In cellular wireless networks, such as GSM, the picocell base station[2] is typically a low-cost, small (typically the size of a ream of A4 paper), reasonably simple unit that connects to a base station controller (BSC). Multiple picocell 'heads' connect to each BSC: the BSC performs radio resource management and hand-over functions, and aggregates data to be passed to the mobile switching centre (MSC) or the gateway GPRS support node (GGSN).

Connectivity between the picocell heads and the BSC typically consists of in-building wiring. Although originally deployed systems (1990s) used plesiochronous digital hierarchy (PDH) links such as E1/T1 links, more recent systems use Ethernet cabling.
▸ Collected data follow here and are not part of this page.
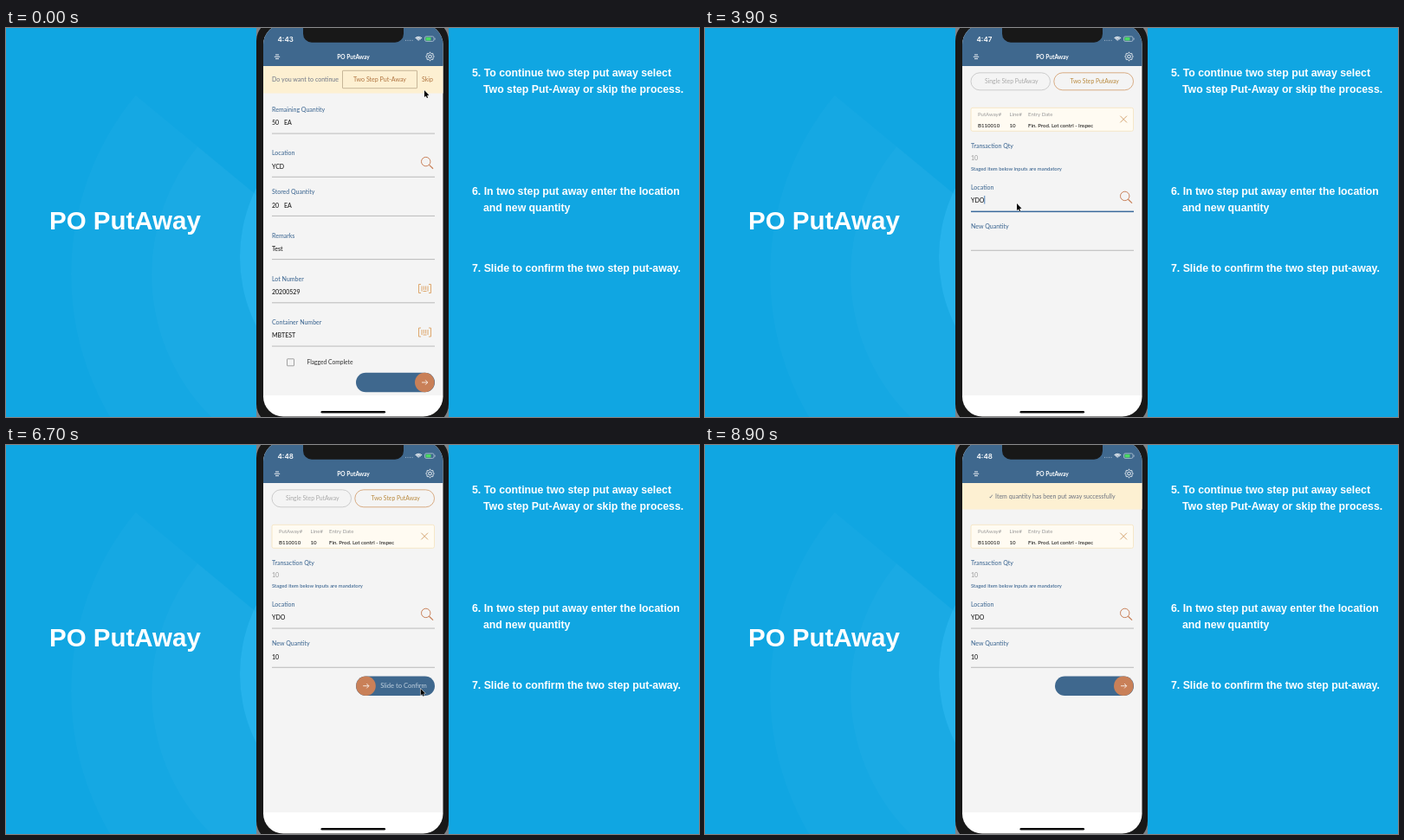
These frames come from a looping animation (800 px wide and 450 px high, 9.9 s). An HTML page with a canvas:

```html
<!DOCTYPE html>
<html lang="en">
<head>
<meta charset="utf-8">
<title>PO PutAway</title>
<style>
html, body { margin: 0; width: 100%; height: 100%; overflow: hidden; background: #10a6e2; }
canvas { display: block; width: 800px; height: 450px; }
</style>
</head>
<body>
<canvas id="stage"></canvas>
<script>
const LOOP = 9900;
const canvas = document.getElementById('stage');
const ctx = canvas.getContext('2d');
const dpr = window.devicePixelRatio || 1;
canvas.width = 800 * dpr;
canvas.height = 450 * dpr;

const BLUE = '#3f688e', LABEL = '#456d96', INK = '#1c1c1c', GRAY = '#9a9a9a';
const ORANGE = '#c98058', GOLD = '#b98a3e', RULE = '#b4b4b4', CREAM = '#fdf0d2';
const LATO = 'Lato, sans-serif', SANS = '"Liberation Sans", Arial, sans-serif', UI = 'Inter, sans-serif';

// Piecewise linear value of time: keys are [time, value, ...].
function track(t, keys) {
  if (t <= keys[0][0]) return keys[0].slice(1);
  for (let i = 1; i < keys.length; i++) {
    const a = keys[i - 1], b = keys[i];
    if (t < b[0]) {
      const k = (t - a[0]) / (b[0] - a[0]);
      return a.slice(1).map((v, j) => v + (b[j + 1] - v) * k);
    }
  }
  return keys[keys.length - 1].slice(1);
}

function text(str, x, y, size, color, opt = {}) {
  ctx.font = `${opt.weight || 400} ${size}px ${opt.font || LATO}`;
  ctx.textAlign = opt.align || 'left';
  ctx.letterSpacing = (opt.spacing || 0) + 'px';
  ctx.fillStyle = color;
  ctx.fillText(str, x, y);
  ctx.letterSpacing = '0px';
}

function rect(x, y, w, h, fill) {
  ctx.fillStyle = fill;
  ctx.fillRect(x, y, w, h);
}

function round(x, y, w, h, r, fill, stroke) {
  ctx.beginPath();
  ctx.roundRect(x, y, w, h, r);
  if (fill) { ctx.fillStyle = fill; ctx.fill(); }
  if (stroke) { ctx.strokeStyle = stroke; ctx.lineWidth = 0.8; ctx.stroke(); }
}

function disc(x, y, r, fill) {
  ctx.beginPath();
  ctx.arc(x, y, r, 0, Math.PI * 2);
  ctx.fillStyle = fill;
  ctx.fill();
}

// Each path is a flat list of x, y pairs.
function strokes(color, width, ...paths) {
  ctx.strokeStyle = color;
  ctx.lineWidth = width;
  ctx.beginPath();
  for (const p of paths) {
    ctx.moveTo(p[0], p[1]);
    for (let i = 2; i < p.length; i += 2) ctx.lineTo(p[i], p[i + 1]);
  }
  ctx.stroke();
}

function backdrop() {
  rect(0, 0, 800, 450, '#10a6e2');
  ctx.fillStyle = 'rgba(255,255,255,0.018)';
  for (const r of [325, 232]) {
    ctx.beginPath();
    ctx.moveTo(400, 285);
    ctx.arc(400, 285, r, Math.PI * 0.5, Math.PI * 1.22);
    ctx.fill();
  }
  disc(448, 265, 178, 'rgba(70,200,255,0.28)');
  rect(511, 0, 289, 450, '#10a6e2');

  text('PO PutAway', 50, 233, 29.5, '#fff', { weight: 700, font: SANS });
  const notes = [
    ['5. To continue two step put away select', 538, 56],
    ['Two step Put-Away or skip the process.', 551, 75],
    ['6. In two step put away enter the location', 538, 193],
    ['and new quantity', 551, 212],
    ['7. Slide to confirm the two step put-away.', 538, 282]
  ];
  for (const [s, x, y] of notes) text(s, x, y, 12.3, '#fff', { weight: 700, font: SANS });
}

function gear(x, y) {
  ctx.strokeStyle = '#fff';
  ctx.lineWidth = 0.9;
  ctx.beginPath();
  for (let i = 0; i <= 64; i++) {
    const a = i / 64 * Math.PI * 2, r = 4.2 + 0.6 * Math.cos(8 * a);
    ctx.lineTo(x + r * Math.cos(a), y + r * Math.sin(a));
  }
  ctx.stroke();
  ctx.beginPath();
  ctx.arc(x, y, 1.8, 0, 7);
  ctx.stroke();
}

function header(clock) {
  rect(296, 0, 209, 44, BLUE);
  text(clock, 313.5, 15.5, 8, '#fff', { weight: 600, font: UI });
  text('PO PutAway', 401, 36, 6.6, '#fff', { align: 'center', weight: 700 });
  for (let i = 0; i < 4; i++) disc(461.5 + i * 2.5, 14.3, 0.55, '#b8c8d8');
  for (const r of [1.4, 3.2, 5]) {
    ctx.beginPath();
    ctx.arc(476.3, 15.2, r, -Math.PI * 0.76, -Math.PI * 0.24);
    ctx.strokeStyle = '#fff';
    ctx.lineWidth = 1.1;
    ctx.stroke();
  }
  round(483.5, 9.8, 10.5, 5.6, 1.6, null, '#b9cbd9');
  round(484.5, 10.7, 6, 3.8, 0.8, '#4cd964');
  rect(494.7, 11.6, 0.8, 2, '#b9cbd9');
  strokes('#fff', 0.9, [311, 31, 315, 31], [309.8, 33.3, 316.2, 33.3], [311, 35.6, 315, 35.6]);
  gear(489.5, 33);
}

function lens(x, y) {
  ctx.beginPath();
  ctx.arc(x - 1.3, y - 1.4, 5.2, 0, 7);
  ctx.strokeStyle = ORANGE;
  ctx.lineWidth = 1;
  ctx.stroke();
  strokes(ORANGE, 1.2, [x + 2.5, y + 2.4, x + 7, y + 6.8]);
}

function scanner(y) {
  strokes('#dca05f', 0.9,
    [479, y - 5, 476.5, y - 5, 476.5, y + 5, 479, y + 5],
    [488, y - 5, 490.5, y - 5, 490.5, y + 5, 488, y + 5],
    [480, y - 3, 480, y + 3], [482.3, y - 3, 482.3, y + 1.5],
    [484.6, y - 3, 484.6, y + 1.5], [487, y - 3, 487, y + 3],
    [481.5, y + 3, 485.5, y + 3]);
}

function field(label, value, y, focus) {
  text(label, 307, y, 7, LABEL, { weight: 500 });
  text(value, 307, y + 15.3, 7, INK, { weight: 500 });
  rect(307, y + 24.6, 188, focus ? 1.5 : 0.9, focus ? '#3b6a9b' : RULE);
}

function slider(y, thumbX, textAlpha) {
  round(404, y - 11.3, 91, 22.6, 11.3, BLUE);
  if (textAlpha > 0) {
    text('Slide to Confirm', 459, y + 2.6, 7.6, `rgba(190,207,222,${textAlpha})`, { align: 'center' });
  }
  disc(thumbX, y, 11.3, ORANGE);
  strokes('#fff', 0.8, [thumbX - 3.3, y, thumbX + 3.3, y],
    [thumbX + 0.8, y - 2.7, thumbX + 3.4, y, thumbX + 0.8, y + 2.7]);
}

function receiptScreen(banner) {
  const heads = [['Receiving #', '2000245001', 307], ['Received Qty', '100 EA', 373], ['Approved Qty', '100 EA', 437]];
  for (const [h, v, x] of heads) {
    text(h, x, 52.5, 7, LABEL, { weight: 500 });
    text(v, x, 72.5, 6.6, GRAY);
  }
  field('Remaining Quantity', '50', 97, false);
  field('Location', 'YCD', 147.2, false);
  field('Stored Quantity', '20', 192.3, false);
  field('Remarks', 'Test', 242.6, false);
  field('Lot Number', '20200529', 292.8, false);
  field('Container Number', 'MBTEST', 343, false);
  text('EA', 321, 112.3, 7, INK, { weight: 500 });
  text('EA', 321, 207.6, 7, INK, { weight: 500 });
  lens(486, 156);
  scanner(301.5);
  scanner(352);
  round(324.5, 382.8, 8, 8, 0.5, null, '#8c8c8c');
  text('Flagged Complete', 347.5, 389.3, 6.7, '#333');
  slider(410, 483.3, 0);
  if (banner) {
    rect(296, 43.5, 209, 32, CREAM);
    text('Do you want to continue', 307, 62, 7.05, '#6f7787');
    round(388.5, 49.3, 86, 20.4, 0.5, null, '#b9a88a');
    text('Two Step Put-Away', 431.5, 62, 7.05, '#b0733f', { align: 'center' });
    text('Skip', 480, 62, 7.05, '#b0733f');
  }
}

function pill(x, w, label, color, border) {
  round(x, 51.8, w, 20, 10, null, border);
  text(label, x + w / 2 + 1, 64.2, 6.8, color, { align: 'center' });
}

function typed(str, t, times) {
  return str.slice(0, times.filter(at => t >= at).length);
}

function caret(value, y) {
  ctx.font = `500 7px ${LATO}`;
  rect(307 + ctx.measureText(value).width, y, 0.9, 9.5, '#3f78b5');
}

function stepScreen(t) {
  const place = typed('YDO', t, [3200, 3500, 3800]);
  const amount = typed('10', t, [5200, 5400]);
  const onPlace = t >= 2600 && t < 4600, onAmount = t >= 4600 && t < 6100;

  pill(307, 91.5, 'Single Step PutAway', '#a9a9a9', '#c2c2c2');
  pill(402.8, 91.7, 'Two Step PutAway', GOLD, '#d19a68');

  round(307, 92.3, 187.5, 27, 2, '#fffbf2', '#f4e3bd');
  [['PutAway#', 'B110010', 315], ['Line#', '10', 351.5], ['Entry Date', 'Fin. Prod. Lot contrl - Inspec', 373]]
    .forEach(([h, v, x]) => {
      text(h, x, 101.6, 6, GRAY);
      text(v, x, 115, 6.1, INK, { weight: 500 });
    });
  strokes('#cf9a62', 0.9, [479.3, 101.7, 487, 109.4], [487, 101.7, 479.3, 109.4]);

  text('Transaction Qty', 307, 138.8, 7, LABEL, { weight: 500 });
  text('10', 307, 153, 7, GRAY);
  text('Staged item below inputs are mandatory', 307, 165.4, 5.9, LABEL, { weight: 600 });
  field('Location', place, 187, onPlace);
  lens(486, 195.8);
  field('New Quantity', amount, 232.2, onAmount);
  if (onPlace) caret(place, 194);
  if (onAmount) caret(amount, 239.5);

  if (t >= 6100) {
    const [x] = track(t, [[7400, 415.5], [7500, 433], [7600, 453.5], [7700, 474], [7800, 483.3]]);
    slider(278.7, x, 1 - (x - 415.5) / 67.8);
  }

  const [drop] = track(t, [[4700, 178], [4800, 106], [4900, 40.5], [5000, 10], [5100, 0],
    [6050, 0], [6150, 45], [6250, 115], [6350, 178]]);
  if (drop < 178) keyboard(drop);

  if (t >= 8500) {
    const [rise] = track(t, [[8500, -22], [8700, 0]]);
    ctx.save();
    ctx.beginPath();
    ctx.rect(296, 43.5, 209, 60);
    ctx.clip();
    rect(296, 43.5 + rise, 209, 31, CREAM);
    text('✓ Item quantity has been put away successfully', 400.5, 62 + rise, 7, '#6b7280', { align: 'center' });
    ctx.restore();
  }
}

function keyboard(drop) {
  ctx.save();
  ctx.translate(0, drop);
  rect(296, 298, 209, 160, '#d0d3da');
  rect(296, 274, 209, 24.6, BLUE);
  text('Clear', 307, 289.3, 9.1, '#b27d42');
  text('Cancel', 430, 289.3, 9.1, '#b27d42');
  text('Done', 473, 289.3, 9.1, '#b27d42');

  const letters = ['', 'ABC', 'DEF', 'GHI', 'JKL', 'MNO', 'PQRS', 'TUV', 'WXYZ'];
  const key = (col, row, digit, sub) => {
    const x = 300 + col * 68.2, y = 301.3 + row * 28.2;
    round(x, y + 0.9, 65.3, 24.4, 3, '#8d9096');
    round(x, y, 65.3, 24.4, 3, '#fff');
    text(digit, x + 32.6, y + (row === 3 ? 16.9 : 13.6), 13, '#111', { font: UI, align: 'center' });
    if (sub) text(sub, x + 33, y + 20.8, 4.8, '#111', { font: UI, align: 'center', weight: 600, spacing: 0.6 });
  };
  letters.forEach((s, i) => key(i % 3, Math.floor(i / 3), String(i + 1), s));
  key(1, 3, '0', '');
  disc(330.7, 400.4, 0.9, '#111');
  ctx.lineJoin = 'round';
  strokes('#222', 0.9, [464.5, 397.5, 468, 393.5, 475.5, 393.5, 475.5, 401.5, 468, 401.5, 464.5, 397.5],
    [469.6, 395.6, 473.2, 399.4], [473.2, 395.6, 469.6, 399.4]);
  ctx.restore();
}

function loading(t) {
  rect(296, 0, 209, 450, 'rgba(80,80,80,0.46)');
  const head = Math.floor(t / 100);
  ctx.lineCap = 'round';
  for (let i = 0; i < 12; i++) {
    const a = i * Math.PI / 6, c = Math.cos(a), s = Math.sin(a);
    const fade = ((i - head) % 12 + 12) % 12 / 11;
    strokes(`rgba(255,255,255,${0.25 + 0.65 * fade})`, 1,
      [400.5 + 2.6 * c, 227 + 2.6 * s, 400.5 + 4.8 * c, 227 + 4.8 * s]);
  }
  ctx.lineCap = 'butt';
}

function pointer(t) {
  if (t >= 8000) return;
  const [x, y] = track(t, [[0, 483, 72], [100, 476, 70], [400, 438, 61], [500, 438, 61], [700, 388, 441],
    [1850, 388, 441], [2000, 372, 226], [2200, 366, 215], [2400, 360, 203], [4100, 360, 203],
    [4500, 343, 246], [5500, 343, 246], [5800, 496, 283], [6100, 496, 283], [7000, 470, 281],
    [7300, 417, 277], [7400, 420, 277], [7600, 475, 277], [7750, 490, 277]]);
  ctx.save();
  ctx.translate(x, y);
  ctx.beginPath();
  [[0, 0], [0, 8], [1.8, 6.4], [3, 9], [4.2, 8.4], [3.1, 6], [5.5, 5.8]].forEach(p => ctx.lineTo(...p));
  ctx.closePath();
  ctx.lineJoin = 'round';
  ctx.strokeStyle = '#fff';
  ctx.lineWidth = 1;
  ctx.stroke();
  ctx.fillStyle = '#000';
  ctx.fill();
  ctx.restore();
}

function draw(t) {
  ctx.setTransform(dpr, 0, 0, dpr, 0, 0);
  backdrop();
  rect(289, 0, 222, 450, '#7d8287');
  round(289, -9, 222, 468, 24, '#181818');

  ctx.save();
  ctx.beginPath();
  ctx.roundRect(297, -4, 207.5, 453.5, 23);
  ctx.clip();
  rect(296, 0, 209, 425, '#f4f4f4');
  rect(296, 425, 209, 25, '#fff');
  if (t < 1600) receiptScreen(t < 900);
  else stepScreen(t);
  header(t < 1600 ? '4:43' : t < 5300 ? '4:47' : '4:48');
  if ((t >= 900 && t < 1600) || (t >= 8000 && t < 8300)) loading(t);
  ctx.restore();

  round(343, -12, 116, 28.8, 10, '#181818');
  round(363.5, 443, 74.5, 2.6, 1.3, '#0a0a0a');
  pointer(t);
}

const start = performance.now();
function tick() {
  draw((performance.now() - start) % LOOP);
  requestAnimationFrame(tick);
}
tick();
</script>
</body>
</html>
```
Aircraft use satellite links.[3]

More recent work has developed the concept towards a head unit containing not only a picocell, but also many of the functions of the BSC and some of the MSC. This form of picocell is sometimes called an access point base station or 'enterprise femtocell'. In this case, the unit contains all the capability required to connect directly to the Internet, without the need for the BSC/MSC infrastructure. This is potentially a more cost-effective approach.

Picocells offer many of the benefits of "small cells" (similar to femtocells) in that they improve data throughput for mobile users and increase capacity in the mobile network. In particular, the integration of picocells with macrocells through a heterogeneous network can be useful in seamless hand-offs and increased mobile data capacity.[4]
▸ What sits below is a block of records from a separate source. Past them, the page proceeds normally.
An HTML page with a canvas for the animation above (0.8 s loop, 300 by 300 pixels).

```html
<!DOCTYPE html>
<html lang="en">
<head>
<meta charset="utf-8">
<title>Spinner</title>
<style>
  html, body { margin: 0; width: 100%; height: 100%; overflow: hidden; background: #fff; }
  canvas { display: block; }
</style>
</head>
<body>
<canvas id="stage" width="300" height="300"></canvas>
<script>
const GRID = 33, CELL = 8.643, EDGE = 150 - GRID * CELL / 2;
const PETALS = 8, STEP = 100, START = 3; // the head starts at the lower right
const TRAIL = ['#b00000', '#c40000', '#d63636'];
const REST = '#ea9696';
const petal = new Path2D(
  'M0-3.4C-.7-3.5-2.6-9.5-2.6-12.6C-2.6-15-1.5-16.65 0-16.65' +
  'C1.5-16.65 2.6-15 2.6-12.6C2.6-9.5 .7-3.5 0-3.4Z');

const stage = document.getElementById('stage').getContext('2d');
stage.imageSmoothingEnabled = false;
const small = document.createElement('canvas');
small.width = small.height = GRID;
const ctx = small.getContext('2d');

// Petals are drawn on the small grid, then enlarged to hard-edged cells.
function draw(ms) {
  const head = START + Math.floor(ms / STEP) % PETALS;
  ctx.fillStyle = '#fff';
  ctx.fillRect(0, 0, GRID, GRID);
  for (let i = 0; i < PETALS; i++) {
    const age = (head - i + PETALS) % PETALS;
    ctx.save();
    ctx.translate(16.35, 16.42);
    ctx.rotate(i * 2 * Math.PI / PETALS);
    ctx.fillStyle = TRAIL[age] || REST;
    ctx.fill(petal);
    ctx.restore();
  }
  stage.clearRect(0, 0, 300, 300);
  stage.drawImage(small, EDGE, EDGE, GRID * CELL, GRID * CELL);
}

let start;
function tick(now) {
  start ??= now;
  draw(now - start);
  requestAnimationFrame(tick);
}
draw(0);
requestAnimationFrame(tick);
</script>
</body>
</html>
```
Picocells are available for most cellular technologies including GSM, CDMA, UMTS and LTE from manufacturers including ip.access, ZTE, Huawei and Airwalk.[5]


Typically the range of a microcell is less than two kilometers wide, a picocell is 200 meters or less, and a femtocell is on the order of 10 meters,[6] although AT&T calls its product, with a range of 40 feet (12 m), a "microcell".[7] AT&T uses "AT&T 3G MicroCell" as a trademark and not necessarily the "microcell" technology, however.[8]

See also


  1. "picocell primer". Eetimes. Retrieved 2010-12-21.<templatestyles src="Module:Citation/CS1/styles.css"></templatestyles>
  2. "ip.access nanoBTS picocell". ip.access. Retrieved 2010-12-21.<templatestyles src="Module:Citation/CS1/styles.css"></templatestyles>
  3. "In-flight picocell connectivity". Radio-Electronics. Retrieved 2010-12-21.<templatestyles src="Module:Citation/CS1/styles.css"></templatestyles>
  4. "Mobile Experts Picocell Forecast".<templatestyles src="Module:Citation/CS1/styles.css"></templatestyles>
  5. "picocell vendor matrix". ABI Research. Retrieved 2010-12-21.<templatestyles src="Module:Citation/CS1/styles.css"></templatestyles>
  6. http://www.visionmobile.com/blog/2007/12/do-we-really-need-femto-cells/
  7. http://www.wireless.att.com/learn/why/3gmicrocell/faq.jsp
  8. "AT&T 3G MicroCell - Wireless Signal Booster - Wireless from AT&T". Wireless.att.com. Retrieved 2014-03-17.<templatestyles src="Module:Citation/CS1/styles.css"></templatestyles>